DIRECTIONS FOR THIS TASK:
The full set of entries below must be returned exactly as shown.

»»

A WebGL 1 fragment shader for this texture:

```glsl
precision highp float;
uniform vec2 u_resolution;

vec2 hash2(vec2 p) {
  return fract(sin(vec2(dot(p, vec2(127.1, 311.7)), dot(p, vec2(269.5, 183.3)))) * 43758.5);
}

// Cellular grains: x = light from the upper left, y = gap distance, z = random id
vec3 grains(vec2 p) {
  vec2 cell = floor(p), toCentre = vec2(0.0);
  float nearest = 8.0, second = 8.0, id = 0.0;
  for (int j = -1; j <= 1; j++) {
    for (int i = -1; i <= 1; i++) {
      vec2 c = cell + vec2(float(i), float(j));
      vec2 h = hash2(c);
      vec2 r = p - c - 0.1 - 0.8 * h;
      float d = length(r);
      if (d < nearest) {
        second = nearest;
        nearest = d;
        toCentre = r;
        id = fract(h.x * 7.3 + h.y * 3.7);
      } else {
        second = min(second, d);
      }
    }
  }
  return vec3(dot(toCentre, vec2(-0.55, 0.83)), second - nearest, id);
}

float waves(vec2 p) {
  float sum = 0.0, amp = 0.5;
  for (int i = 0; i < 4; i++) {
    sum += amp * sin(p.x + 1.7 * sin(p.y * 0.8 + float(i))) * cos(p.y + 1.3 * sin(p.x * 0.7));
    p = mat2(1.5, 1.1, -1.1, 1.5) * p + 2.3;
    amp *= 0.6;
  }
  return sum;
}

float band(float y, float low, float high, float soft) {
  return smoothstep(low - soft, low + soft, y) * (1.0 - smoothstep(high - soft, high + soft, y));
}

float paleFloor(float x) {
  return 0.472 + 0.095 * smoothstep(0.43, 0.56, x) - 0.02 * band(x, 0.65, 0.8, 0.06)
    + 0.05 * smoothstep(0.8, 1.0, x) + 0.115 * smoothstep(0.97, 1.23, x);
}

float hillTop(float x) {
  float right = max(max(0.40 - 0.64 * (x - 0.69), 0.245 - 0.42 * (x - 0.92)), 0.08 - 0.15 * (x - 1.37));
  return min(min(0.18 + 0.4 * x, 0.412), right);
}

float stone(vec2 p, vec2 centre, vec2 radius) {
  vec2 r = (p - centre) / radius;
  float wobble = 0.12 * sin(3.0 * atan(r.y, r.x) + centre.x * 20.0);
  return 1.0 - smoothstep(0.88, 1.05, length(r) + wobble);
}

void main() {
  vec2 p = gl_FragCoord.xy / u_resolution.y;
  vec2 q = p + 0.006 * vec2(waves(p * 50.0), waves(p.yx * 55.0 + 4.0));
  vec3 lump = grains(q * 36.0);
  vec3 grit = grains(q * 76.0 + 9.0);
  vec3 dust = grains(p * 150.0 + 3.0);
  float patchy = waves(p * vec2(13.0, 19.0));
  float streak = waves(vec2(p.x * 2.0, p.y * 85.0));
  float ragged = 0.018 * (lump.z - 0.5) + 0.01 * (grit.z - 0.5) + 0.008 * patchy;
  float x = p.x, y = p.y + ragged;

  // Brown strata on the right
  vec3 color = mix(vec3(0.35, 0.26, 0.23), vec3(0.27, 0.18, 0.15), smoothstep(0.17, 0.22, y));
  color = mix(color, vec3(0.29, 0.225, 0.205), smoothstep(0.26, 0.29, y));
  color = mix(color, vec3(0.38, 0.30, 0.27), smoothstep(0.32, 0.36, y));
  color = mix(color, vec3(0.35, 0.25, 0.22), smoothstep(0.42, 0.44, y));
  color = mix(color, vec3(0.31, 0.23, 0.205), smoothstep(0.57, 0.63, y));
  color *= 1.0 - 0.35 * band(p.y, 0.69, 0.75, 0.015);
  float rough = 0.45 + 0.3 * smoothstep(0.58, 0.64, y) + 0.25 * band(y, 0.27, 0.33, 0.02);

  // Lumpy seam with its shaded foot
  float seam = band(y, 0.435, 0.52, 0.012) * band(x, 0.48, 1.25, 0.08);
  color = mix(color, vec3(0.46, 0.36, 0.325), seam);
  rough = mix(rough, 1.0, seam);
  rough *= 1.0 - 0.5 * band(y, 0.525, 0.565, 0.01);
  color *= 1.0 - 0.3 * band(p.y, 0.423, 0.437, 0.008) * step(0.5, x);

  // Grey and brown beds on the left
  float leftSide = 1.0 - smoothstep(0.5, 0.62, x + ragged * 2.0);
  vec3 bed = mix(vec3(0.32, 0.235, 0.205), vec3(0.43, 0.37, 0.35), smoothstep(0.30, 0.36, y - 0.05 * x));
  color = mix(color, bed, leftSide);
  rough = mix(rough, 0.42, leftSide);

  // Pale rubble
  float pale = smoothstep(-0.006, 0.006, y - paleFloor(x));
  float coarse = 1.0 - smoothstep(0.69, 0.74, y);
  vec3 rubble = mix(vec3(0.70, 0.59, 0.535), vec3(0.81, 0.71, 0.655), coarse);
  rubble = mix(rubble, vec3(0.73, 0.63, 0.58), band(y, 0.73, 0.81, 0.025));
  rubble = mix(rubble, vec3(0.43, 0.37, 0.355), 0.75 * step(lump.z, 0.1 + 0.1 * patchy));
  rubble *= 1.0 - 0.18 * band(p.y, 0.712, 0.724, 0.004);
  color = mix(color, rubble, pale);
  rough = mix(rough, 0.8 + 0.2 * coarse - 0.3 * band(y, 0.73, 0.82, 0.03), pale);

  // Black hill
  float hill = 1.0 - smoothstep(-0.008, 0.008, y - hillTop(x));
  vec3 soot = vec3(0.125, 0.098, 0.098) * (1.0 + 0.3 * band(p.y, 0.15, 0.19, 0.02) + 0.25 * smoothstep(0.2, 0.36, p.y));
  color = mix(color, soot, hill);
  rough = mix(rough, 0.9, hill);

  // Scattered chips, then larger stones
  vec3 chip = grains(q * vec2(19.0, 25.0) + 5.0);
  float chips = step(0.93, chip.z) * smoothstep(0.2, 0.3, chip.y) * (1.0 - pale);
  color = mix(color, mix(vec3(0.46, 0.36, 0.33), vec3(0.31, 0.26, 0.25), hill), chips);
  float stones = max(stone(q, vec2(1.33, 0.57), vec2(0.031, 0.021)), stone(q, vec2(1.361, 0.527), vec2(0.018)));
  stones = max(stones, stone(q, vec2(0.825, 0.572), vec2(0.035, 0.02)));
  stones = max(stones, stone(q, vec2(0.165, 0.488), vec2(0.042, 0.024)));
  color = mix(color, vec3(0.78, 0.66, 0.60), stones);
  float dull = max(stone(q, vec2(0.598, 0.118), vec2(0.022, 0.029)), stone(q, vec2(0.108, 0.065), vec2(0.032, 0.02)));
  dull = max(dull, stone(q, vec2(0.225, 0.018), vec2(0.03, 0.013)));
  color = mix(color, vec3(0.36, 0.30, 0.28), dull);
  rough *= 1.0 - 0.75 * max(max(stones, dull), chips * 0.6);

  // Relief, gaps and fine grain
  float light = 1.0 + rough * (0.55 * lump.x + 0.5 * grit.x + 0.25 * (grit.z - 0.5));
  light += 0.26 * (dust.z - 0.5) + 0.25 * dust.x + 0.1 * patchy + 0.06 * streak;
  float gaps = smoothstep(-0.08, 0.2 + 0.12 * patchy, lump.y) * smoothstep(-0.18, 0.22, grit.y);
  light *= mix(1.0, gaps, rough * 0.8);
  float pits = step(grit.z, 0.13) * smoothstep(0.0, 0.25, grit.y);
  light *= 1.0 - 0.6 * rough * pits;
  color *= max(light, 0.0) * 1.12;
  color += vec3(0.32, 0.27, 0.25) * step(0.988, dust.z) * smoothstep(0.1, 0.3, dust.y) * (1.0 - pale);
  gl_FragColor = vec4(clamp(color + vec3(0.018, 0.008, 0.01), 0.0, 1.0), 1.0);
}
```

««

RESPONSE AREA:
A WebGL 1 fragment shader for this texture:

```glsl
precision highp float;
uniform vec2 u_resolution;

vec2 hash2(vec2 p) {
  return fract(sin(vec2(dot(p, vec2(127.1, 311.7)), dot(p, vec2(269.5, 183.3)))) * 43758.5);
}

// Cellular grains: x = light from the upper left, y = gap distance, z = random id
vec3 grains(vec2 p) {
  vec2 cell = floor(p), toCentre = vec2(0.0);
  float nearest = 8.0, second = 8.0, id = 0.0;
  for (int j = -1; j <= 1; j++) {
    for (int i = -1; i <= 1; i++) {
      vec2 c = cell + vec2(float(i), float(j));
      vec2 h = hash2(c);
      vec2 r = p - c - 0.1 - 0.8 * h;
      float d = length(r);
      if (d < nearest) {
        second = nearest;
        nearest = d;
        toCentre = r;
        id = fract(h.x * 7.3 + h.y * 3.7);
      } else {
        second = min(second, d);
      }
    }
  }
  return vec3(dot(toCentre, vec2(-0.55, 0.83)), second - nearest, id);
}

float waves(vec2 p) {
  float sum = 0.0, amp = 0.5;
  for (int i = 0; i < 4; i++) {
    sum += amp * sin(p.x + 1.7 * sin(p.y * 0.8 + float(i))) * cos(p.y + 1.3 * sin(p.x * 0.7));
    p = mat2(1.5, 1.1, -1.1, 1.5) * p + 2.3;
    amp *= 0.6;
  }
  return sum;
}

float band(float y, float low, float high, float soft) {
  return smoothstep(low - soft, low + soft, y) * (1.0 - smoothstep(high - soft, high + soft, y));
}

float paleFloor(float x) {
  return 0.472 + 0.095 * smoothstep(0.43, 0.56, x) - 0.02 * band(x, 0.65, 0.8, 0.06)
    + 0.05 * smoothstep(0.8, 1.0, x) + 0.115 * smoothstep(0.97, 1.23, x);
}

float hillTop(float x) {
  float right = max(max(0.40 - 0.64 * (x - 0.69), 0.245 - 0.42 * (x - 0.92)), 0.08 - 0.15 * (x - 1.37));
  return min(min(0.18 + 0.4 * x, 0.412), right);
}

float stone(vec2 p, vec2 centre, vec2 radius) {
  vec2 r = (p - centre) / radius;
  float wobble = 0.12 * sin(3.0 * atan(r.y, r.x) + centre.x * 20.0);
  return 1.0 - smoothstep(0.88, 1.05, length(r) + wobble);
}

void main() {
  vec2 p = gl_FragCoord.xy / u_resolution.y;
  vec2 q = p + 0.006 * vec2(waves(p * 50.0), waves(p.yx * 55.0 + 4.0));
  vec3 lump = grains(q * 36.0);
  vec3 grit = grains(q * 76.0 + 9.0);
  vec3 dust = grains(p * 150.0 + 3.0);
  float patchy = waves(p * vec2(13.0, 19.0));
  float streak = waves(vec2(p.x * 2.0, p.y * 85.0));
  float ragged = 0.018 * (lump.z - 0.5) + 0.01 * (grit.z - 0.5) + 0.008 * patchy;
  float x = p.x, y = p.y + ragged;

  // Brown strata on the right
  vec3 color = mix(vec3(0.35, 0.26, 0.23), vec3(0.27, 0.18, 0.15), smoothstep(0.17, 0.22, y));
  color = mix(color, vec3(0.29, 0.225, 0.205), smoothstep(0.26, 0.29, y));
  color = mix(color, vec3(0.38, 0.30, 0.27), smoothstep(0.32, 0.36, y));
  color = mix(color, vec3(0.35, 0.25, 0.22), smoothstep(0.42, 0.44, y));
  color = mix(color, vec3(0.31, 0.23, 0.205), smoothstep(0.57, 0.63, y));
  color *= 1.0 - 0.35 * band(p.y, 0.69, 0.75, 0.015);
  float rough = 0.45 + 0.3 * smoothstep(0.58, 0.64, y) + 0.25 * band(y, 0.27, 0.33, 0.02);

  // Lumpy seam with its shaded foot
  float seam = band(y, 0.435, 0.52, 0.012) * band(x, 0.48, 1.25, 0.08);
  color = mix(color, vec3(0.46, 0.36, 0.325), seam);
  rough = mix(rough, 1.0, seam);
  rough *= 1.0 - 0.5 * band(y, 0.525, 0.565, 0.01);
  color *= 1.0 - 0.3 * band(p.y, 0.423, 0.437, 0.008) * step(0.5, x);

  // Grey and brown beds on the left
  float leftSide = 1.0 - smoothstep(0.5, 0.62, x + ragged * 2.0);
  vec3 bed = mix(vec3(0.32, 0.235, 0.205), vec3(0.43, 0.37, 0.35), smoothstep(0.30, 0.36, y - 0.05 * x));
  color = mix(color, bed, leftSide);
  rough = mix(rough, 0.42, leftSide);

  // Pale rubble
  float pale = smoothstep(-0.006, 0.006, y - paleFloor(x));
  float coarse = 1.0 - smoothstep(0.69, 0.74, y);
  vec3 rubble = mix(vec3(0.70, 0.59, 0.535), vec3(0.81, 0.71, 0.655), coarse);
  rubble = mix(rubble, vec3(0.73, 0.63, 0.58), band(y, 0.73, 0.81, 0.025));
  rubble = mix(rubble, vec3(0.43, 0.37, 0.355), 0.75 * step(lump.z, 0.1 + 0.1 * patchy));
  rubble *= 1.0 - 0.18 * band(p.y, 0.712, 0.724, 0.004);
  color = mix(color, rubble, pale);
  rough = mix(rough, 0.8 + 0.2 * coarse - 0.3 * band(y, 0.73, 0.82, 0.03), pale);

  // Black hill
  float hill = 1.0 - smoothstep(-0.008, 0.008, y - hillTop(x));
  vec3 soot = vec3(0.125, 0.098, 0.098) * (1.0 + 0.3 * band(p.y, 0.15, 0.19, 0.02) + 0.25 * smoothstep(0.2, 0.36, p.y));
  color = mix(color, soot, hill);
  rough = mix(rough, 0.9, hill);

  // Scattered chips, then larger stones
  vec3 chip = grains(q * vec2(19.0, 25.0) + 5.0);
  float chips = step(0.93, chip.z) * smoothstep(0.2, 0.3, chip.y) * (1.0 - pale);
  color = mix(color, mix(vec3(0.46, 0.36, 0.33), vec3(0.31, 0.26, 0.25), hill), chips);
  float stones = max(stone(q, vec2(1.33, 0.57), vec2(0.031, 0.021)), stone(q, vec2(1.361, 0.527), vec2(0.018)));
  stones = max(stones, stone(q, vec2(0.825, 0.572), vec2(0.035, 0.02)));
  stones = max(stones, stone(q, vec2(0.165, 0.488), vec2(0.042, 0.024)));
  color = mix(color, vec3(0.78, 0.66, 0.60), stones);
  float dull = max(stone(q, vec2(0.598, 0.118), vec2(0.022, 0.029)), stone(q, vec2(0.108, 0.065), vec2(0.032, 0.02)));
  dull = max(dull, stone(q, vec2(0.225, 0.018), vec2(0.03, 0.013)));
  color = mix(color, vec3(0.36, 0.30, 0.28), dull);
  rough *= 1.0 - 0.75 * max(max(stones, dull), chips * 0.6);

  // Relief, gaps and fine grain
  float light = 1.0 + rough * (0.55 * lump.x + 0.5 * grit.x + 0.25 * (grit.z - 0.5));
  light += 0.26 * (dust.z - 0.5) + 0.25 * dust.x + 0.1 * patchy + 0.06 * streak;
  float gaps = smoothstep(-0.08, 0.2 + 0.12 * patchy, lump.y) * smoothstep(-0.18, 0.22, grit.y);
  light *= mix(1.0, gaps, rough * 0.8);
  float pits = step(grit.z, 0.13) * smoothstep(0.0, 0.25, grit.y);
  light *= 1.0 - 0.6 * rough * pits;
  color *= max(light, 0.0) * 1.12;
  color += vec3(0.32, 0.27, 0.25) * step(0.988, dust.z) * smoothstep(0.1, 0.3, dust.y) * (1.0 - pale);
  gl_FragColor = vec4(clamp(color + vec3(0.018, 0.008, 0.01), 0.0, 1.0), 1.0);
}
```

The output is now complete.